■ Task statement ■
Lines of the records that hold the word "userSpaceOnUse" are to be counted; give the number and nothing more.

[Recorded data]
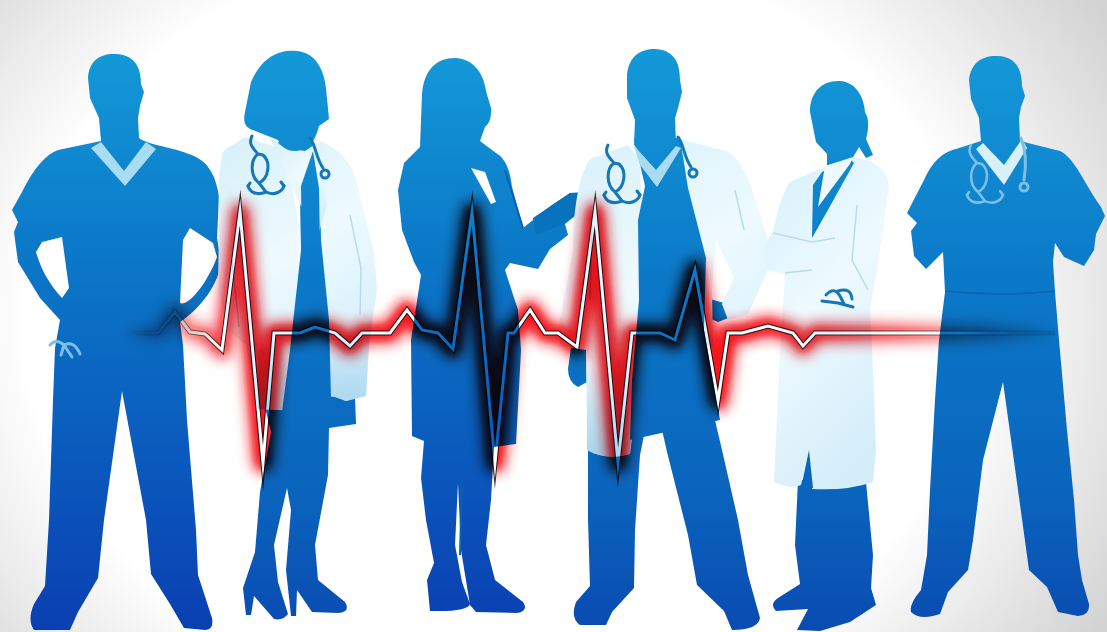
<!DOCTYPE html>
<html lang="en">
<head>
<meta charset="utf-8">
<title>Medical team with heartbeat line</title>
<style>
:root {
  --paper: #ffffff;
  --paper-edge: #d2d2d2;
  --blue-light: #1499d8;
  --blue-mid: #0b78c8;
  --blue-deep: #0a3fb2;
  --coat-light: #eefaff;
  --coat-shade: #a9d6ef;
  --collar: #a9dcf1;
  --steth: #1477b8;
  --pulse-glow: #f5141c;
  --pulse-edge: #000000;
  --pulse-core: #ffffff;
}
html, body { margin: 0; overflow: hidden; background: var(--paper); }
.team { display: block; width: 1107px; height: 632px; isolation: isolate; }
.scrubs { fill: url(#scrubs-blue); }
.scrubs-deep { fill: url(#scrubs-deep); }
.coat { fill: url(#coat-white); }
.collar { fill: var(--collar); }
.tool { fill: none; stroke: var(--steth); stroke-width: 3; stroke-linecap: round; stroke-linejoin: round; }
.tool-pale { stroke: #7cc0e6; }
.fold { fill: none; stroke: #b5dcf0; stroke-width: 1.5; }
.pulse { mix-blend-mode: multiply; fill: none; stroke-linejoin: miter; stroke-miterlimit: 12; }
.pulse-halo { stroke: url(#halo-fade); stroke-width: 19; stroke-linejoin: round; filter: url(#halo-blur); }
.pulse-heat { stroke: url(#halo-fade); stroke-width: 9; stroke-linejoin: round; filter: url(#heat-blur); }
.pulse-edge { stroke: url(#edge-fade); stroke-width: 5; }
.pulse-core { stroke: url(#core-fade); stroke-width: 3; }
</style>
</head>
<body>
<svg class="team" viewBox="0 0 1107 632" role="img" aria-label="Six medical staff in silhouette with a red heartbeat line across them">
  <defs>
    <radialGradient id="backdrop" gradientUnits="userSpaceOnUse" cx="500" cy="320" r="720" gradientTransform="translate(0 64) scale(1 .8)">
      <stop offset=".66" stop-color="var(--paper)"/>
      <stop offset="1" stop-color="var(--paper-edge)"/>
    </radialGradient>
    <linearGradient id="scrubs-blue" gradientUnits="userSpaceOnUse" x1="0" y1="50" x2="0" y2="632">
      <stop offset="0" stop-color="var(--blue-light)"/>
      <stop offset=".4" stop-color="var(--blue-mid)"/>
      <stop offset=".75" stop-color="#0a65bd"/>
      <stop offset="1" stop-color="#0a4bb2"/>
    </linearGradient>
    <linearGradient id="scrubs-deep" gradientUnits="userSpaceOnUse" x1="0" y1="50" x2="0" y2="632">
      <stop offset="0" stop-color="var(--blue-light)"/>
      <stop offset=".35" stop-color="var(--blue-mid)"/>
      <stop offset="1" stop-color="var(--blue-deep)"/>
    </linearGradient>
    <linearGradient id="coat-white" x1=".2" y1="0" x2=".6" y2="1">
      <stop offset="0" stop-color="#d9f1fb"/>
      <stop offset=".45" stop-color="var(--coat-light)"/>
      <stop offset="1" stop-color="#d3edf9"/>
    </linearGradient>
    <linearGradient id="coat-hem" x1="0" y1="0" x2="0" y2="1">
      <stop offset=".3" stop-color="var(--coat-shade)" stop-opacity="0"/>
      <stop offset="1" stop-color="var(--coat-shade)"/>
    </linearGradient>
    <linearGradient id="halo-fade" gradientUnits="userSpaceOnUse" x1="125" y1="0" x2="1055" y2="0">
      <stop offset="0" stop-color="var(--pulse-glow)" stop-opacity="0"/>
      <stop offset=".1" stop-color="var(--pulse-glow)" stop-opacity=".6"/>
      <stop offset=".14" stop-color="var(--pulse-glow)"/>
      <stop offset=".68" stop-color="var(--pulse-glow)"/>
      <stop offset="1" stop-color="var(--pulse-glow)" stop-opacity="0"/>
    </linearGradient>
    <linearGradient id="edge-fade" gradientUnits="userSpaceOnUse" x1="125" y1="0" x2="1055" y2="0">
      <stop offset="0" stop-color="var(--pulse-edge)" stop-opacity="0"/>
      <stop offset=".12" stop-color="var(--pulse-edge)" stop-opacity=".8"/>
      <stop offset=".7" stop-color="var(--pulse-edge)" stop-opacity=".8"/>
      <stop offset="1" stop-color="var(--pulse-edge)" stop-opacity=".1"/>
    </linearGradient>
    <linearGradient id="core-fade" gradientUnits="userSpaceOnUse" x1="125" y1="0" x2="1055" y2="0">
      <stop offset="0" stop-color="var(--pulse-core)" stop-opacity="0"/>
      <stop offset=".1" stop-color="var(--pulse-core)"/>
      <stop offset=".9" stop-color="var(--pulse-core)"/>
      <stop offset="1" stop-color="var(--pulse-core)" stop-opacity="0"/>
    </linearGradient>
    <filter id="halo-blur" filterUnits="userSpaceOnUse" x="60" y="150" width="1047" height="380"><feGaussianBlur stdDeviation="7"/></filter>
    <filter id="heat-blur" filterUnits="userSpaceOnUse" x="60" y="150" width="1047" height="380"><feGaussianBlur stdDeviation="4"/></filter>
    <path id="heartbeat" d="M125 333H158L175 312L190 332L205 334L222 350L240 212L263 463L274 333H300L315 327L335 333L350 346L362 333H390L407 310L422 330L438 333L453 349L472 212L495 463L508 333H514L530 310L545 333H558L577 347L595 212L618 463L632 333H660L675 340L695 270L718 401L728 333H742L768 326L793 333L803 346L815 333L1055 332.9"/>
    <g id="earpieces">
      <path d="M4 0C0 8 5 12 10 18C2 24 2 40 11 47C21 42 23 26 15 19L10 18M11 47L18 56M18 56C8 60 2 56 0 50M18 56C26 60 34 56 36 50"/>
      <path d="M0 50L2 47M36 50L33 46"/>
    </g>
    <g id="chestpiece">
      <path d="M0 0C6 8 6 20 13 30"/>
      <circle cx="15" cy="36" r="4"/>
    </g>
  </defs>

  <rect id="background" width="1107" height="632" fill="url(#backdrop)"/>

  <g id="surgeon-left">
    <path class="scrubs-deep" fill-rule="evenodd" d="M88 78C89 60 101 53 116 54C133 55 141 65 141 84L144 92L140 106L138 118L139 138C150 146 176 147 196 157C210 164 216 178 219 196L217 238L221 262C219 284 200 309 180 322L183 345L187 420L196 530L198 575L212 618Q214 630 205 630L184 628L170 604L151 574L146 520L122 391L104 520L98 578L78 612L70 630H34Q27 620 34 604L45 586L49 520L53 400L55 348L60 320L40 298L18 262L14 232L18 222L12 210L22 192C34 168 45 155 58 150L101 141L99 118L90 98ZM42 242L36 252C41 270 50 285 62 298L69 288L62 237ZM183 240L180 303C188 307 207 284 217 257L213 243L190 228Z"/>
    <path class="collar" d="M91 148L101 142L124 171L146 142L156 149L125 186Z"/>
    <path class="tool tool-pale" d="M50 345Q56 338 64 345L61 355M64 345Q74 340 80 354M64 345L72 357"/>
  </g>

  <g id="doctor-bob-hair">
    <path class="scrubs" d="M262 395L355 397L356 424L329 428L328 475L315 545L318 580L345 602Q351 612 338 613L312 612L297 590L296 616H291L286 570L291 510L287 488L274 545L278 582L288 614Q283 621 274 619L254 596L251 615H246L243 588L255 552L260 492L271 432Z"/>
    <path class="coat" d="M245 137L224 150C217 168 219 200 219 225L218 290L228 330L246 345L258 409L283 410L294 330L300 230L285 150ZM320 141C338 148 350 160 356 180L374 252L377 290L369 345L366 396L346 401L330 395L326 320L318 235L310 150Z"/>
    <path fill="url(#coat-hem)" d="M326 300L372 300L366 396L346 401L330 395ZM258 350L293 340L283 410L258 409Z"/>
    <path class="scrubs" d="M278 142L312 143L320 190L321 240L329 320L331 398L340 412H282L290 350L301 250L300 200Z"/>
    <path class="coat" d="M270 138L285 148L305 151L317 143L327 205L319 232L300 204Z"/>
    <path class="scrubs" d="M301 186L313 151L319 188L320 250L302 250Z"/>
    <path class="scrubs" d="M251 82C262 57 279 49 297 51C316 53 324 70 326 88L329 119L319 126C315 141 310 150 295 151C286 151 281 146 278 140L250 129Q242 125 245 112Z"/>
    <g class="tool"><use href="#earpieces" x="248" y="136"/><use href="#chestpiece" x="310" y="138"/></g>
    <path class="fold" d="M350 215L361 268L360 315M232 260L239 327"/>
  </g>

  <g id="clipboard-woman">
    <path class="scrubs-deep" d="M422 94C424 70 436 58 455 58C475 59 484 75 486 91L491 108Q492 122 485 127L480 141L496 153C506 159 510 170 512 187L523 228L552 205L570 193L592 192L595 200L565 224L568 235L550 249L538 269L510 263L505 270L518 310L521 350L516 444L494 447L491 500L486 545L495 580L523 602Q529 611 517 613L476 612L470 605L461 550L458 483L455 545L462 582L470 604Q468 612 430 611L427 580L434 563L426 520L421 478L424 441L412 436L411 340L421 275L414 262L402 230L398 190L404 163L420 147Z"/>
    <path fill="var(--paper)" d="M471 168L485 172L496 202L491 204Z"/>
    <path fill="#0873bd" d="M533 218L570 193L594 192L594 201L562 225L536 235Z"/>
    <path fill="none" stroke="#0763b0" stroke-width="2" d="M462 480L460 555M505 170L523 228"/>
  </g>

  <g id="doctor-man">
    <path class="scrubs" d="M571 347L586 349L587 382L578 387Q568 382 568 369ZM700 296L724 303L731 317L718 322L702 315ZM588 390L706 382L722 450L738 520L748 575L760 618Q758 630 732 630L724 611L697 585L688 535L667 452L653 390L640 455L635 530L634 588L612 612L606 625L580 625Q570 618 576 602L590 586L588 520Z"/>
    <path class="coat" d="M628 145L590 159C576 180 573 222 573 250L559 325L560 346L586 350L587 450Q607 461 630 454L641 370L643 240L640 160ZM680 139L726 151C743 160 750 183 757 205L770 245L768 270L748 314L728 320L722 304L734 277L716 240L712 288L713 345L701 350L696 250L676 165Z"/>
    <path fill="url(#coat-hem)" d="M587 330L641 330L630 454Q607 461 587 450Z"/>
    <path fill="#c4e4f4" d="M650 395L658 393L664 428L650 433Z"/>
    <path class="scrubs" d="M634 138L680 138L688 188L706 258L704 330L720 420L630 440L632 380L639 300L638 220L645 186Z"/>
    <path class="scrubs" d="M627 75C629 56 640 49 655 49C673 50 680 61 680 80L682 92L678 108L675 118L676 143L656 176L634 145L635 120L627 98Z"/>
    <path class="collar" d="M633 143L638 150L656 170L676 146L681 148L657 187L640 165Z"/>
    <g class="tool"><use href="#earpieces" x="604" y="145"/><use href="#chestpiece" x="678" y="137"/></g>
    <path class="fold" d="M735 190L744 230M592 225L590 300"/>
  </g>

  <g id="doctor-ponytail">
    <path class="scrubs" d="M798 480L866 482L873 555L871 588L876 605L850 622L820 631L797 630L808 609L776 611Q769 604 778 598L800 584L795 545Z"/>
    <path class="coat" d="M824 167L790 182C781 195 777 215 773 231L762 250L767 270L785 274L780 350L774 482Q790 490 801 485L809 450L812 489Q847 491 873 482L876 450L872 345L870 310L880 250L889 186C887 170 876 160 853 157Z"/>
    <path class="scrubs" d="M813 185L822 172L849 158L854 163L829 208L812 238ZM809 450L813 488H801Z"/>
    <path class="scrubs" d="M810 112C810 91 823 80 840 81C856 82 864 97 865 112Q871 121 866 139L873 155L866 158L859 147L852 159L827 167L827 154L816 142Z"/>
    <path fill="var(--coat-light)" d="M825 166L853 157L850 164L818 207Z"/>
    <path class="fold" d="M773 233L812 242L835 238M785 273L812 270M857 205L852 260L868 290"/>
    <path class="tool" stroke-width="2.5" d="M822 301L838 303L853 307M826 295Q834 286 840 296L844 304M838 291Q851 287 852 299"/>
  </g>

  <g id="surgeon-right">
    <path class="scrubs" d="M969 80C971 62 983 55 998 56C1015 57 1022 68 1022 86L1025 96L1021 107L1019 118L1020 141L1060 151C1075 158 1085 185 1101 207L1105 216L1096 234L1094 250L1084 266L1064 257L1055 243L1053 262L1055 292L1059 340L1067 430L1074 500L1078 555L1082 580L1089 604Q1090 615 1078 616L1058 612L1047 587L1029 570L1018 490L1003 382L983 460L973 540L968 570L948 592L940 614Q920 621 911 612Q909 604 921 590L927 555L930 490L935 400L939 340L945 292L943 252L926 269L914 256L911 231L917 223L907 213L924 180C934 158 945 152 956 149L981 141L979 118L971 99Z"/>
    <path fill="#d8f0fa" d="M976 149L983 143L1004 165L1022 139L1027 148L1004 185Z"/>
    <path fill="none" stroke="#0a62b5" stroke-width="1.5" d="M945 291Q1000 297 1055 291"/>
    <g class="tool tool-pale"><use href="#earpieces" x="967" y="145" stroke-width="2.5"/><path d="M1021 138Q1028 155 1024 180"/><circle cx="1024" cy="187" r="4"/></g>
  </g>

  <g id="pulse-line" class="pulse">
    <use class="pulse-halo" href="#heartbeat"/>
    <use class="pulse-heat" href="#heartbeat"/>
    <use class="pulse-edge" href="#heartbeat"/>
    <use class="pulse-core" href="#heartbeat"/>
  </g>
</svg>
</body>
</html>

■ Answer space ■
8